It had been a very long time since Elwood had last been on the receiving end of this particular sacrament, and now he was going to have to bluff his way through it for someone having a crisis of conscience while the police searched the church.
He could hear movement from within the closet next door, and squinting through the grille, could vaguely make out the sign of the cross being made.
“Bless me, Father, for I have sinned,” the young voice said. “It's been... six months since my last confession.”
Elwood shifted uncomfortably in his seat, and then nodded slowly. The young voice was muffled, but vaguely recognizable... it had also been six months since Buster had last been anywhere near a church, let alone confession. His own voice barely above a whisper, he warily replied, “go ahead, child...”
There was a pause on the other side. Was it actually Buster, and he had just realized that Elwood was only pretending to play the part of priest? “I...” The young voice stumbled over his words, then took a deep breath and hurriedly said, “I dishonoured my father.”
The young voice had a parent, then – it couldn't possibly be Buster, Elwood thought, a surge of relief running through him. However, then the voice went on.
“Well, he's not my father, not really. I just kind of look at him as such.” The voice paused, then added mournfully, “I really hope he's alright. We're... we're both in trouble at the moment, and... I don't know where he is...”
Elwood grimaced. That was Buster, alright. He couldn't break the illusion, now, not when their safety depended on remaining hidden and making a minimum of noise. “I'm sure your 'father' is safe and well,” he replied quietly, trying to sound comforting and hide his concern about the repercussions this could have.
On the other side of the grille, he could make out Buster nodding. “I hope so,” the boy responded with a sigh. “We haven't been talking since it all went down, and... I wouldn't want for this to be hanging over our heads, if one of us were to get caught or something.”

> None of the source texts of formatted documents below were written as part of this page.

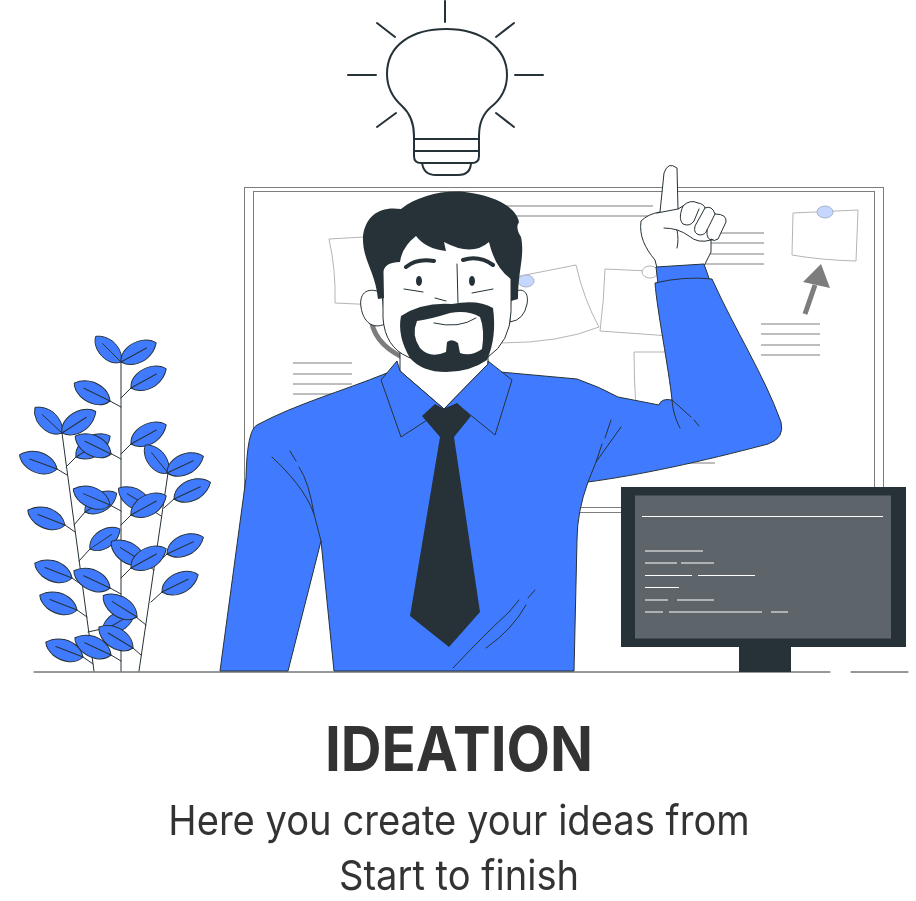
<!DOCTYPE html>
<html lang="en">
<head>
<meta charset="utf-8">
<title>Ideation</title>
<style>
:root{--blue:#407bff;--ink:#263238;--screen:#5d656a;--grey:#7d7d7d;--note:#b4b4b4;--pin:#c5d6ff;--text:#333;--paper:#fff}
*{margin:0;padding:0;box-sizing:border-box}
html,body{width:916px;height:901px;overflow:hidden;background:var(--paper)}
.slide{position:relative;width:916px;height:901px;overflow:hidden;font-family:Inter,Roboto,sans-serif;color:var(--text);text-align:center}
.scene{position:absolute;left:0;top:0}
.caption{position:absolute;left:0;top:718px;width:918px}
.caption h1{font-size:62px;line-height:62px;font-weight:700;transform:scaleX(.91)}
.caption p{margin-top:13px;font-size:41px;line-height:54.5px;font-weight:400;white-space:nowrap;transform:scaleX(.93)}
.line{fill:none;stroke:var(--ink);stroke-width:1;stroke-linecap:round;stroke-linejoin:round}
.bulb{fill:var(--paper);stroke:var(--ink);stroke-width:2;stroke-linecap:round}
.board{fill:none;stroke:var(--grey);stroke-width:1}
.note{fill:var(--paper);stroke:var(--note);stroke-width:1}
.pin{fill:var(--pin);stroke:#a9b3c9;stroke-width:1}
.shirt{fill:var(--blue);stroke:var(--ink);stroke-width:1;stroke-linejoin:round}
.skin{fill:var(--paper);stroke:var(--ink);stroke-width:1;stroke-linejoin:round}
.dark{fill:var(--ink)}
.code{fill:none;stroke:var(--paper);stroke-width:1}
</style>
</head>
<body>
<main class="slide">
<svg class="scene" width="916" height="720" viewBox="0 0 916 720" role="img" aria-label="Man in a blue shirt pointing up with an idea">
<defs>
<g id="leaf">
<path class="shirt" d="M0 0C4 -10 17 -13 28 -10Q37 -7 40 -1Q34 7 23 9C12 10 4 6 0 0Z"/>
<path class="line" d="M0 0L29 -1"/>
</g>
</defs>

<g id="pinboard">
<rect class="board" x="244.5" y="187.5" width="639" height="325"/>
<rect class="board" x="253.5" y="191.500" width="621" height="316"/>
<path class="board" d="M500 206H653M500 216H653M700 233H764M700 243H764M700 254H764M700 264H764M761 324H820M761 334H820M761 345H820M761 355H820M293 363H352M293 374H352M293 384H352M293 394H352M655 463H715"/>
<path class="note" d="M329 239L400 235V306L335 303Q336 270 329 239Z"/>
<path class="note" d="M500 280L576 265Q584 300 599 327Q560 343 500 343Z"/>
<path class="note" d="M605 269L670 272V336L600 331Q604 300 605 269Z"/>
<path class="note" d="M634 352H700V408H636Q634 380 634 352Z"/>
<path class="note" d="M793 213L858 210L856 261Q820 260 792 255Z"/>
<ellipse class="pin" cx="526" cy="281" rx="8" ry="6"/>
<ellipse class="pin" cx="825" cy="212" rx="8" ry="6"/>
<ellipse class="note" cx="650" cy="272" rx="8" ry="6"/>
<path fill="none" stroke="var(--grey)" stroke-width="5" d="M371 316Q372 342 402 357M805 314L815 285"/>
<path fill="var(--grey)" d="M821 264L830 288L803 282Z"/>
</g>

<g id="lightbulb">
<path class="bulb" d="M445 1V22M377 23L395 37M514 23L496 37M348 75H376M515 75H543M377 127L396 113M514 127L496 113"/>
<path class="bulb" d="M422 162Q423 175 436 175H458Q471 175 471 162Z"/>
<path class="bulb" d="M414 136Q414 117 402 106C392 97 387 86 387 74C387 45 412 29 446 29C482 29 507 48 507 75C507 90 500 100 491 107Q479 117 479 136V156Q479 163 472 163H421Q414 163 414 156Z"/>
<path class="bulb" d="M414 139H479M414 151H479"/>
</g>

<g id="plant">
<path class="line" d="M121 671V362M94 671L62 433M139 671L168 473M121 398L131 388M121 407L110 401M121 454L131 444M121 459L110 453M121 511L110 505M121 525L131 515M121 578L131 568M121 594L110 588M121 661L111 655M67 475L57 469M66 467L76 457M75 532L65 525M74 525L85 512M82 585L72 578M79 561L90 549M87 617L77 610M93 664L83 657M88 632L106 628M164 508L174 499M161 516L146 506M157 563L167 554M154 570L143 562M151 602L162 592M146 625L136 617M141 655L133 648"/>
<use href="#leaf" transform="translate(76 457) rotate(-30)"/>
<use href="#leaf" transform="translate(85 512) rotate(-29) scale(.92)"/>
<use href="#leaf" transform="translate(90 549) rotate(-32) scale(.9)"/>
<use href="#leaf" transform="translate(103 631) rotate(-28) scale(.9)"/>
<use href="#leaf" transform="translate(121 362) rotate(-133) scale(.9)"/>
<use href="#leaf" transform="translate(121 362) rotate(-27) scale(1)"/>
<use href="#leaf" transform="translate(131 388) rotate(-27)"/>
<use href="#leaf" transform="translate(110 401) rotate(-152)"/>
<use href="#leaf" transform="translate(131 444) rotate(-27)"/>
<use href="#leaf" transform="translate(111 454) rotate(-152)"/>
<use href="#leaf" transform="translate(110 505) rotate(-155)"/>
<use href="#leaf" transform="translate(151 508) rotate(-147) scale(.95)"/>
<use href="#leaf" transform="translate(131 515) rotate(-27)"/>
<use href="#leaf" transform="translate(145 563) rotate(-146)"/>
<use href="#leaf" transform="translate(131 568) rotate(-27)"/>
<use href="#leaf" transform="translate(110 588) rotate(-153)"/>
<use href="#leaf" transform="translate(137 617) rotate(-146)"/>
<use href="#leaf" transform="translate(111 655) rotate(-153)"/>
<use href="#leaf" transform="translate(133 648) rotate(-147)"/>
<use href="#leaf" transform="translate(62 433) rotate(-135) scale(.93)"/>
<use href="#leaf" transform="translate(62 433) rotate(-31)"/>
<use href="#leaf" transform="translate(57 469) rotate(-158)"/>
<use href="#leaf" transform="translate(65 525) rotate(-157)"/>
<use href="#leaf" transform="translate(72 578) rotate(-157)"/>
<use href="#leaf" transform="translate(77 610) rotate(-157)"/>
<use href="#leaf" transform="translate(83 657) rotate(-157)"/>
<use href="#leaf" transform="translate(168 473) rotate(-127) scale(.9)"/>
<use href="#leaf" transform="translate(167 473) rotate(-23)"/>
<use href="#leaf" transform="translate(174 499) rotate(-23)"/>
<use href="#leaf" transform="translate(167 554) rotate(-23)"/>
<use href="#leaf" transform="translate(162 592) rotate(-24)"/>
</g>

<g id="man">
<g id="hand">
<path class="skin" d="M657 268L655 260C645 248 639 236 641 221Q648 214 660 212L664 173Q668 161 677 168L678 209L683 206Q690 199 698 203Q704 204 705 208Q712 205 715 214Q727 214 726 222L718 239Q714 242 711 239L711 252L704 266Z"/>
<path class="line" d="M678 209L657 213M683 206C680 213 679 220 683 224Q690 227 694 221L699 209M705 208L695 226Q693 234 700 235Q705 235 707 230L715 214M707 230Q706 241 713 240M664 228Q678 228 689 236Q698 244 711 240M677 230Q679 240 677 248"/>
</g>
<path class="shirt" d="M656 267L704 264L710 281L658 284Z"/>
<path class="shirt" d="M220 671L246 478Q247 430 257 425C296 404 340 392 387 373L444 409L500 372L577 379Q600 387 618 397L659 405Q661 398 672 400C669 370 657 310 655 283Q684 276 712 279C735 330 764 375 781 422Q785 438 768 444C700 462 640 475 588 482Q577 512 577 540L574 671H334L321 541L288 671Z"/>
<path class="line" d="M272 457C290 474 306 492 314 514L321 541M290 451L296 461M299 467Q309 482 314 514M588 482L596 462L621 427M596 462L602 444M605 438L611 420M672 400C673 412 676 420 680 428M672 400L691 417M694 420L699 426M453 668Q484 635 509 612L519 600M528 598L535 590M486 648Q512 630 526 605"/>
<path class="skin" d="M400 340V371L444 409L488 364V340Z"/>
<path class="shirt" d="M397 361L381 380L401 437L444 409L400 371Z"/>
<path class="shirt" d="M488 361L512 380L495 435L457 404L444 409L488 364Z"/>
<path class="dark" d="M444 409L457 403L471 416L454 437L480 612L449 647L410 616L440 437L422 416L435 404Z"/>
<g id="head">
<path class="skin" d="M382 293C365 285 359 296 361 307C363 321 372 330 385 324Z"/>
<path class="skin" d="M511 293C524 286 529 293 527 304Q524 320 510 322Z"/>
<path class="skin" d="M383 270V318Q385 347 408 357L446 371L488 357Q510 342 511 312V250L450 225L395 240Z"/>
<path class="dark" d="M384 298L378 299C375 270 362 260 363 236C366 215 380 206 401 209C418 196 442 190 465 192C492 195 516 206 519 222Q515 228 521 237C525 256 518 270 518 299L511 301V279Q495 268 489 242Q472 257 444 242L446 251Q426 249 416 236Q402 247 400 262Q385 262 383 272Z"/>
<path fill="none" stroke="var(--ink)" stroke-width="4" stroke-linecap="round" d="M406 267Q417 258 434 261M463 260Q479 255 493 265"/>
<ellipse class="dark" cx="419" cy="281" rx="3" ry="5"/>
<ellipse class="dark" cx="472" cy="281" rx="3" ry="5"/>
<path class="line" d="M457 264L458 303M404 289L423 292M472 293L493 289M435 298L446 301"/>
<path class="dark" d="M401 316Q422 302 452 304Q478 299 493 308Q497 337 487 360Q470 372 446 372Q422 372 410 358Q397 336 401 316Z"/>
<path fill="var(--paper)" d="M417 321Q431 319 450 313Q468 310 480 317Q485 330 482 349Q471 357 460 353L458 343Q452 338 447 342L446 352Q430 359 420 348Q411 335 417 321Z"/>
<path class="line" d="M434 323Q459 329 476 318"/>
</g>
</g>

<g id="desk">
<path class="line" d="M34 672H830M851 672H908"/>
</g>

<g id="monitor">
<rect class="dark" x="621" y="487" width="285" height="160"/>
<rect class="dark" x="739" y="646" width="52" height="26"/>
<rect fill="var(--screen)" x="635" y="495.500" width="256" height="143"/>
<path class="code" d="M642 516.500H883M645 551H703M645 563H677M681 563H714M645 575.500H692M698 575.500H755M645 587.500H679M645 600H668M677 600H714M645 612H663M669 612H762M771 612H788"/>
</g>
</svg>
<section class="caption">
<h1>IDEATION</h1>
<p>Here you create your ideas from<br>Start to finish</p>
</section>
</main>
</body>
</html>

Leaning his head on the wall, Elwood hmmed, then said, “have you thought about apologizing to him?”
This only seemed to make Buster sound increasingly dejected. “I want to, but...” The boy shifted uncomfortably, picking at his sleeve. When he spoke again, his voice seemed... crackly, almost as if he was about to cry. “I know he's mad, and I'm kinda scared to talk to him. It kind of makes me feel... bad. 'Cause he took me in, and I didn't mean for anything bad to happen and... ”
Elwood raised his eyebrows at this. So that was why Buster had been so distant with him. He sighed. When this was over, perhaps he also owed the boy an apology.
Buster took a deep breath, releasing it slowly, and then looked up at the grille. “Do you think apologizing'll work?”
“I guarantee it,” Elwood responded softly. A comforting silence fell in both closets before he broke it with one last question. “Anything else?”
Buster went silent briefly, thinking, before adding, “well, I know I've said 'shit' a few times even after Elwood told me not to.”
Elwood smirked and shook his head. He knew as well as anybody else that old habits died hard.
“Very well, then.” This was the easiest part of the whole gig. “For the remission of sin, I recommend an our father and three hail marys.” Holding a hand to the grille, Elwood cleared his throat, and then quietly went on, pronouncing the formula as Buster bowed his head.
“God, the Father of mercies, through the death and the resurrection of his Son, has reconciled the world to himself and sent the Holy Spirit among us, for the forgiveness of sins. Through the ministry of the Church, may God give you pardon and peace, and I absolve you from your sins in the name of the Father, and of the Son, and of the Holy Spirit.”
He paused, allowing these words to sink in before finally adding the age-old affirmation: “amen”.